Menzel, EEC: Start by ensuring there is granular data available about when and where energy is used. Sub-metering for electricity and gas might not be that sexy, but it is enabling technology is the foundation of a robust energy management strategy. Manufactures that are really kicking goals put the data to work. They take the time to identify energy hogs across their business and the investments – whether in energy efficiency, fuel switching or demand response – that could bring down costs. It’s then a matter of prioritising investments and monitoring market trends; investments that don’t stack up this year may stack up in six, 12 or 18 months, depending if technology costs go down or energy prices rise. I’m increasingly seeing businesses put a regular review cycle in place to consider behind-the-meter energy productivity investments.
Jacobson, Flow Power: What we call “behind-the-meter” generation and storage is becoming gradually more affordable. There are multiple benefits to generating and storing power, as operations can be undertaken without incurring a cost from the National Electricity Market. Behind-the-meter solutions can be controlled remotely – which is something we are already doing for some of our customers with onsite generation.
Petkovic, Energy Synapse: The spot market for electricity is extremely volatile and as a result many businesses are scared to dip their toe in the water. Managing spot exposure is a challenging task and it is definitely not for everyone. It requires a very sophisticated strategy for forecasting prices as well as optimising operations and internal processes within the business. However, for businesses that are up for the challenge, it can result in very deep cost reductions.
Energy has been cheap for so long and some business owners probably feel stunned. What’s your message to them?
Menzel, EEC: Many energy users feel they have been failed by governments, market institutions and energy companies over the past 10 years, and they have been left to pick up the tab. Energy efficiency and productivity is a way of taking back some control. Getting more out of every unit of energy behind the meter is a way of reducing exposure to the craziness playing out on the other side.
Jacobson, Flow Power: Don’t panic. The energy sector has evolved alongside rising prices and businesses and more innovative solutions are coming to the fore. Businesses no longer need to simply be price-takers – there are new opportunities to take control of prices.

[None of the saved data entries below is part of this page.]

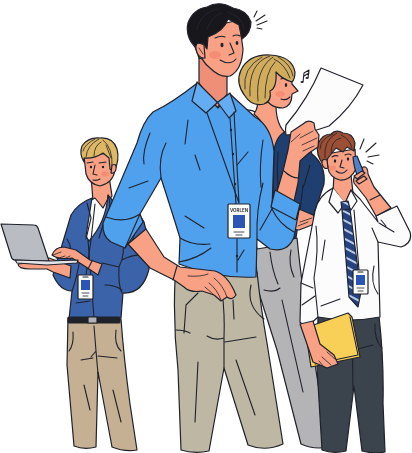
<!DOCTYPE html>
<html lang="en">
<head>
<meta charset="utf-8">
<title>Office team</title>
<style>
:root{--ink:#20222b;--skin:#f9a184;--skin-shade:#f08f78;--shirt:#4fa1ee;--jacket:#3b63a9;--navy:#1f3f70;--white:#fcfcfc;--khaki:#c5b093;--stone:#bdb7a3;--grey:#b4b4b6;--slate:#3b434d;--blond:#dfb866;--gold:#d0ac5c;--auburn:#9c4f35;--black-hair:#17171c;--folder:#f8d058;--badge-blue:#2b55b5}
html,body{margin:0;background:#fff;overflow:hidden}
svg{display:block;width:412px;height:453px;stroke-linejoin:round;stroke-linecap:round}
.part{stroke:var(--ink);stroke-width:1.2}
.line{fill:none;stroke:var(--ink);stroke-width:1.1}
.fine{fill:none;stroke:var(--ink);stroke-width:.8}
.skin{fill:var(--skin)}
.shade{fill:var(--skin-shade)}
.shirt{fill:var(--shirt)}
.jacket{fill:var(--jacket)}
.navy{fill:var(--navy)}
.white{fill:var(--white)}
.khaki{fill:var(--khaki)}
.stone{fill:var(--stone)}
.grey{fill:var(--grey)}
.slate{fill:var(--slate)}
.ink{fill:var(--ink)}
.blush{fill:#f0705f;opacity:.4}
.badge-text{font:600 4.5px Inter,sans-serif;fill:var(--ink);text-anchor:middle}
</style>
</head>
<body>
<svg viewBox="0 0 412 453" role="img" aria-label="Four office workers: one with a laptop, one holding a sheet of paper, one looking on and one on the phone">
<defs>
<g id="badge">
<rect class="part white" width="15" height="24" rx="1"/>
<path class="line" d="M5 2h5"/>
<rect x="3" y="5" width="9" height="10" fill="var(--badge-blue)"/>
<path class="fine" d="M4 18h7M5 21h5"/>
</g>
<pattern id="tie-stripes" width="8" height="8" patternUnits="userSpaceOnUse" patternTransform="rotate(28)">
<rect width="8" height="8" fill="#26427f"/><rect width="8" height="2" fill="#b9cbe8"/>
</pattern>
</defs>

<g id="woman">
<path class="part grey" d="M255 246L297 238Q302 290 312 345L328 447Q314 450 301 444L277 350L258 290Z"/>
<path class="line" d="M270 252Q272 270 278 284M291 250Q288 264 294 277M282 300L303 392M264 290Q274 293 280 288"/>
<path class="part white" d="M236 115Q246 106 257 113Q271 126 275 145L281 245L257 249Z"/>
<path class="part skin" d="M257 98Q259 107 254 114Q268 126 274 150L287 134Q276 126 276 105Z"/>
<path class="part navy" d="M274 150Q277 134 287 131Q306 134 312 154Q326 165 324 184L313 217L300 211L296 238L272 246Z"/>
<path class="line" d="M300 211L303 185M310 165Q306 179 303 188M278 152Q276 180 280 205"/>
<path class="part skin" d="M299 209L313 215Q317 221 312 225L299 230L291 229Q296 221 299 209Z"/>
<path class="fine" d="M300 222l12-4M298 226l10-4"/>
<path class="part skin" d="M265 75Q277 63 291 75L292 84L298 91L292 94Q292 106 283 108Q268 108 264 94Z"/>
<path class="line" d="M281 79q4-2 8-1M281 99q5 2 9-2"/>
<ellipse class="ink" cx="286" cy="85" rx="1.2" ry="2"/>
<ellipse class="blush" cx="280" cy="94" rx="5" ry="3"/>
<path class="part" fill="var(--gold)" d="M292 82Q282 79 276 72Q277 88 270 91Q272 101 264 104Q252 107 245 96Q235 83 241 70Q249 54 270 55Q292 56 295 72Q295 79 292 82Z"/>
<path class="fine" d="M270 56Q248 63 250 96M273 57Q255 69 258 101M275 62Q265 72 265 98M274 59Q285 64 290 78M278 57Q291 64 293 76M262 57Q242 68 245 89"/>
<path class="line" d="M303 82l1-9 5-3-1 8M304 76l5-3"/>
<ellipse class="ink" cx="302" cy="82" rx="1.5" ry="1.1"/><ellipse class="ink" cx="307" cy="78" rx="1.5" ry="1.1"/>
</g>

<g id="laptop-man">
<path class="part khaki" d="M68 318L121 319Q124 360 130 404L137 450Q124 452 112 447L98 372L96 447Q84 450 74 446L67 365Z"/>
<path class="line" d="M94 326L96 351L91 357M96 351L98 374M73 332Q74 345 69 351M116 330Q114 345 121 351M98 356l19 2M81 360l12-2M84 385l6 25M113 390l8 32"/>
<path class="part skin" d="M91 176L93 201L99 214L112 196L109 176Z"/>
<path class="part white" d="M88 202L95 198L103 208L109 197L114 210L104 316L76 314L80 232Z"/>
<path class="part jacket" d="M92 198Q78 203 71 215L53 275Q60 291 72 291L69 319Q95 321 121 318L123 293Q143 294 149 269Q150 242 144 222Q136 206 113 201L108 195Q106 222 89 241L86 236Z"/>
<path class="line" d="M87 203L91 218L86 239M108 196Q113 207 104 222L99 238M88 240L94 318M122 238Q126 253 119 267L102 263M119 267Q118 285 122 293M145 255Q133 254 122 260M138 227Q131 238 133 246M72 291Q77 278 80 258M67 239Q73 248 70 260M105 285q10 0 17 5M76 303l14-2"/>
<path class="line" stroke-width="2" d="M95 204L91 240L86 275"/>
<use href="#badge" x="78" y="275"/>
<rect class="part ink" x="68" y="317" width="52" height="6" rx="1"/>
<rect class="part grey" x="88" y="317" width="9" height="6"/>
<path class="part skin" d="M53 272L70 278L71 266L49 258L28 263L18 264Q18 269 30 269L47 269Z"/>
<path class="part skin" d="M102 264L98 275L86 267L72 258Q58 260 52 255Q55 247 64 247L76 250L90 260Z"/>
<path class="fine" d="M53 255l8-3M56 259l9-3M64 259l6-3"/>
<path class="line" stroke-width="3" d="M92 261l-4 8"/>
<path class="part" fill="#b9bcc3" d="M1 224L34 225Q37 225 38 228L49 261L15 260Q12 260 11 256Z"/>
<path class="part" fill="#e2e4e8" d="M15 260L49 261L78 260L77 263L47 265L17 263Z"/>
<path class="part skin" d="M84 156L111 153L115 170Q113 183 100 186Q89 184 86 174Z"/>
<path class="line" d="M87 163l6-1M99 163l7-1M95 165l-2 9 4 1M93 180q4 1 7-1"/>
<circle class="ink" cx="91" cy="167" r="1.2"/><circle class="ink" cx="103" cy="167" r="1.2"/>
<ellipse class="blush" cx="105" cy="174" rx="4" ry="2.5"/>
<path class="part" fill="var(--blond)" d="M84 162Q79 154 82 146Q88 137 100 138Q113 137 117 149Q120 160 114 172L110 169L109 158L103 153Q94 159 84 158Z"/>
<path class="fine" d="M99 139Q87 145 86 157M101 142Q94 146 94 156M103 140Q113 148 112 166M106 145l5 13M95 139Q85 144 83 151"/>
<path class="part skin" d="M112 165q5-2 4 4q-1 5-5 4z"/>
</g>

<g id="phone-man">
<path class="part slate" d="M318 316L379 316Q384 360 383 403L385 452Q373 454 362 451L354 386L346 451Q333 454 322 450L317 367Z"/>
<path class="line" d="M352 320L353 390M375 324q-1 15 7 24M354 350l19-5"/>
<path class="part skin" d="M334 174L333 192L345 207L353 193L351 175Z"/>
<path class="part white" d="M333 188Q318 196 315 211L301 283L300 322L306 328L318 317Q350 323 380 317L378 242L401 247Q413 243 410 232L397 206L376 216L378 222L360 199L351 190L345 204Z"/>
<path class="part white" d="M333 188L329 202L338 213L345 203L351 190L357 201L351 210L345 203"/>
<path class="line" d="M316 226Q319 250 314 278M314 278L318 317M378 242L372 228M379 223L394 232M381 220l5 6M301 283l12 5M302 305l13-9M374 266q-4 17 4 28M321 306l19-7M325 240l-3 20"/>
<path class="part" fill="url(#tie-stripes)" d="M341 202L348 201L350 209L361 292L358 307L349 297L342 210Z"/>
<path class="line" d="M342 210l8-1"/>
<path class="line" stroke="#2b55b5" d="M354 210L359 270"/>
<use href="#badge" x="353" y="270"/>
<path class="part skin" d="M326 154L355 149L356 169Q350 181 340 180Q329 177 328 168Z"/>
<path class="line" d="M332 157q3-2 6-1M345 155q4-2 6 0M342 160l-2 7 4 1M336 171q6 5 11-1"/>
<ellipse class="ink" cx="335" cy="161" rx="1.2" ry="1.7"/><ellipse class="ink" cx="348" cy="159" rx="1.2" ry="1.7"/>
<ellipse class="blush" cx="332" cy="168" rx="4" ry="2.5"/>
<path class="part" fill="var(--auburn)" d="M324 166Q315 154 318 144Q322 134 331 134Q336 129 343 133Q353 133 355 143L354 151L347 147L343 152L336 148L332 153L328 158Z"/>
<path class="fine" d="M337 133Q323 140 325 158M341 138Q331 140 331 153M341 135Q350 139 352 148M333 134Q320 139 320 149"/>
<path class="part skin" d="M327 160q-6-2-5 4q2 6 6 4z"/>
<path class="part skin" d="M376 216L366 198L354 183Q352 176 359 174L363 167Q368 166 368 174L374 187L391 208Z"/>
<path class="part" fill="#4d83cd" d="M353 157l4-1 7 17-6 4q-4-8-5-20z"/>
<path class="part skin" d="M354 176l8-5 3 2-8 6zM356 181l8-5 3 3-8 5z"/>
<path class="line" stroke-width="3" d="M370 200l10-5"/>
<path class="line" d="M360 149l4-10M366 152l10-9M368 157l11-2M367 161l6 3"/>
<path class="part" fill="var(--folder)" d="M305 328L348 313L352 317L360 357L311 367Z"/>
<path class="line" stroke="#fff" d="M350 317l8 38-43 9"/>
<path class="part skin" d="M300 324L313 321L320 344L334 355L338 364L327 368L313 362L308 347Z"/>
<path class="fine" d="M322 357l9 8M319 361l5 6M327 352l8 7"/>
</g>

<g id="lead-man">
<path class="part stone" d="M175 280L257 272Q261 309 267 343L283 444Q265 452 248 445L224 368L209 451Q194 454 181 450L178 370Q173 325 175 280Z"/>
<path class="line" d="M222 290Q225 315 224 338L224 368M198 293L186 305L184 333M251 285Q246 306 264 319M224 338Q215 341 207 336M225 342l31-5M198 362l-3 60M236 360l19 55M233 300l1 19M176 330q9 0 14 3"/>
<path class="part shade" d="M199 58L199 83L217 108L227 94L227 67Z"/>
<path class="part shirt" d="M196 84Q172 103 153 112Q143 121 137 143L103 223Q102 236 111 242L125 248L143 222L140 214L161 178Q172 212 180 238L179 264Q217 279 256 277L257 239L270 249Q288 253 294 237L300 205L277 192L272 209L274 151Q271 126 255 117L230 94L218 108Z"/>
<path class="part" fill="#65adf2" d="M197 82L192 101L206 113L218 102L230 93L236 111L229 118L218 103Z"/>
<path class="line" d="M161 178Q158 158 166 143M140 214Q125 224 106 217M140 214L125 248M257 239Q256 210 263 183M272 209Q279 224 294 232M272 209L260 230M263 140Q259 166 261 187M230 118L236 204M237 239L237 272M180 238Q193 246 210 244M179 262Q197 259 211 248M185 216l19 12M150 133Q142 152 144 164M129 188l19-7M248 152l-11 13M188 120l-3 24M244 250l-6 10M195 155l5 15"/>
<g class="ink"><circle cx="231" cy="130" r="1.2"/><circle cx="233" cy="154" r="1.2"/><circle cx="235" cy="184" r="1.2"/><circle cx="237" cy="256" r="1.2"/></g>
<path class="line" stroke="#263c70" stroke-width="1.8" d="M207 113L239 203M234 112L239 203"/>
<g id="lead-badge">
<rect class="part white" x="228" y="204" width="22" height="34" rx="1"/>
<text class="badge-text" x="239" y="212">VORLEN</text>
<rect x="233" y="215" width="12" height="13" fill="var(--badge-blue)"/>
<path class="fine" d="M234 232h10M236 235h6"/>
</g>
<path class="part skin" d="M128 244L146 229L164 257L180 267L215 271Q228 275 236 295Q232 301 227 297L221 301L214 295L202 291Q190 293 184 287L174 280L150 268Z"/>
<path class="fine" d="M214 278q9 7 13 19M209 283q8 6 12 17M205 287l9 8M188 276q13 1 20-2"/>
<path class="line" stroke-width="2.6" d="M177 266l-4 14"/>
<path class="part white" d="M321 68L363 85Q351 108 329 126Q307 134 286 135Q285 129 286 125Q308 99 321 68Z"/>
<path class="part skin" d="M276 195L283 171L288 150L291 132L303 124Q308 119 314 123L315 129L319 135L318 147L309 153L300 161L298 183L293 206Z"/>
<path class="fine" d="M300 138l13-7M302 145l15-7M303 151l11-5M291 142l9-8"/>
<path class="line" stroke-width="4" d="M284 171Q291 178 299 178"/>
<path class="part shirt" d="M275 190L300 204L296 220L271 207Z"/>
<path class="part skin" d="M201 29L239 20L243 49Q242 70 230 76Q220 78 210 68Q202 62 199 51Z"/>
<path class="line" d="M215 38q6-3 10-1M233 36q4-2 7 0M230 43l4 10-5 2M220 60Q230 66 236 59"/>
<ellipse class="ink" cx="222" cy="45" rx="1.5" ry="2.2"/><ellipse class="ink" cx="237" cy="43" rx="1.4" ry="2.1"/>
<ellipse class="blush" cx="215" cy="55" rx="6" ry="4"/>
<path class="part" fill="var(--black-hair)" d="M199 58L195 47Q185 36 188 23Q193 9 207 7Q219 0 233 8Q247 10 251 22Q251 33 242 39L239 25L228 19Q224 31 208 37L207 49L203 43Z"/>
<path class="line" stroke="#50515a" d="M219 9Q202 11 197 29M222 13Q212 16 207 29M228 12Q242 17 244 29"/>
<path class="part skin" d="M204 45q-9-5-8 4q2 10 9 9z"/>
<path class="fine" d="M199 48l4 6"/>
<path class="line" d="M254 17l3-6M256 21l9-6M257 25l10-4M257 28l5 1"/>
</g>
</svg>
</body>
</html>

Petkovic, Energy Synapse: Electricity is a key strategic input for the manufacturing sector. Yes, prices have increased dramatically, but this is exactly the kind of environment where you can really pull ahead of your competitors. Businesses that adopt sophisticated energy management strategies will find that they have created a very significant competitive advantage.
Spicer, ERM Power: My message would be that by making smart energy decisions tailored for your business you can take back control of your energy future and achieve savings of up to 25% on energy costs. The complexity and dynamic nature of the energy market can make it difficult for businesses to make the right energy choices for their circumstances. There is no “one-size-fits-all” approach to energy management – multiple factors need to be considered.
The first step should be to evaluate all elements of the energy value chain to ensure optimal energy productivity and investment decisions are made with a clear evidence base. The other key message is that data plays a pivotal role in energy productivity by helping your business make evidence-based decisions. Using data analytics and real time insights, you can uncover the ways to manage your consumption and maximise energy efficiency in your business. Analysing your business’s energy usage and needs helps you to make the right energy investment.